Action item: In the entries below, how many lines contain the string "skin"? Respond with the number only.

Data supplied:

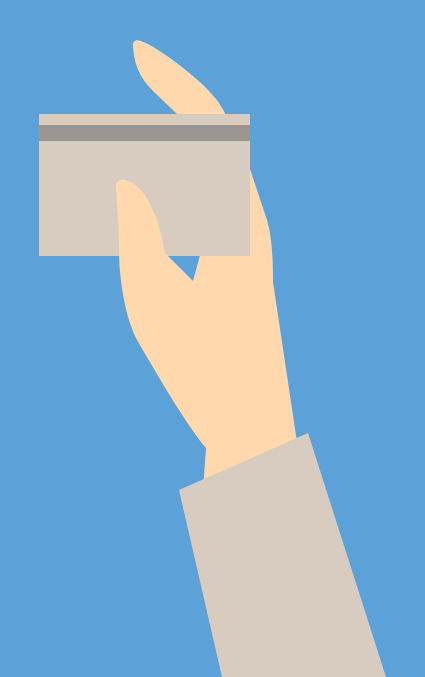
<!DOCTYPE html>
<html lang="en">
<head>
<meta charset="utf-8">
<title>Hand holding a card</title>
<style>
:root {
  --sky: #5ca1d7;
  --skin: #ffd8ad;
  --card: #d8ccc1;
  --stripe: #9b9691;
}
html, body { margin: 0; background: var(--sky); overflow: hidden; }
.illustration { display: block; width: 425px; height: 677px; background: var(--sky); }
.skin { fill: var(--skin); }
.card, .sleeve { fill: var(--card); }
.stripe { fill: var(--stripe); }
</style>
</head>
<body>
<svg class="illustration" viewBox="0 0 425 677" role="img" aria-label="Raised hand holding a payment card">
  <path id="index-finger" class="skin" d="M133 47C132 41 136 39 141 41C160 48 206 83 219 103Q224 110 228 120H183L176 113L153 91C138 76 134 62 133 47Z"/>
  <path id="palm-back" class="skin" d="M240 140L250 169L267 220C272 237 273 258 273 282L297 442L240 480L193 281L200 255L215 200Z"/>
  <g id="payment-card">
    <rect class="card" x="39" y="114" width="211" height="142"/>
    <rect class="stripe" x="39" y="125" width="211" height="16"/>
  </g>
  <path id="thumb-and-wrist" class="skin" d="M116 187C116 181 120 179 125 180C147 185 160 222 165 253L193 281L240 270L297 442L203 490L206 448C187 426 155 371 137 340C125 317 119 278 119 250C119 225 117 205 116 187Z" clip-path="url(#below-card)"/>
  <defs>
    <clipPath id="below-card">
      <path d="M0 0H193V281H425V677H0Z"/>
    </clipPath>
  </defs>
  <polygon id="sleeve" class="sleeve" points="179,490 308,433 386,677 222,677"/>
</svg>
</body>
</html>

Problem solution: 5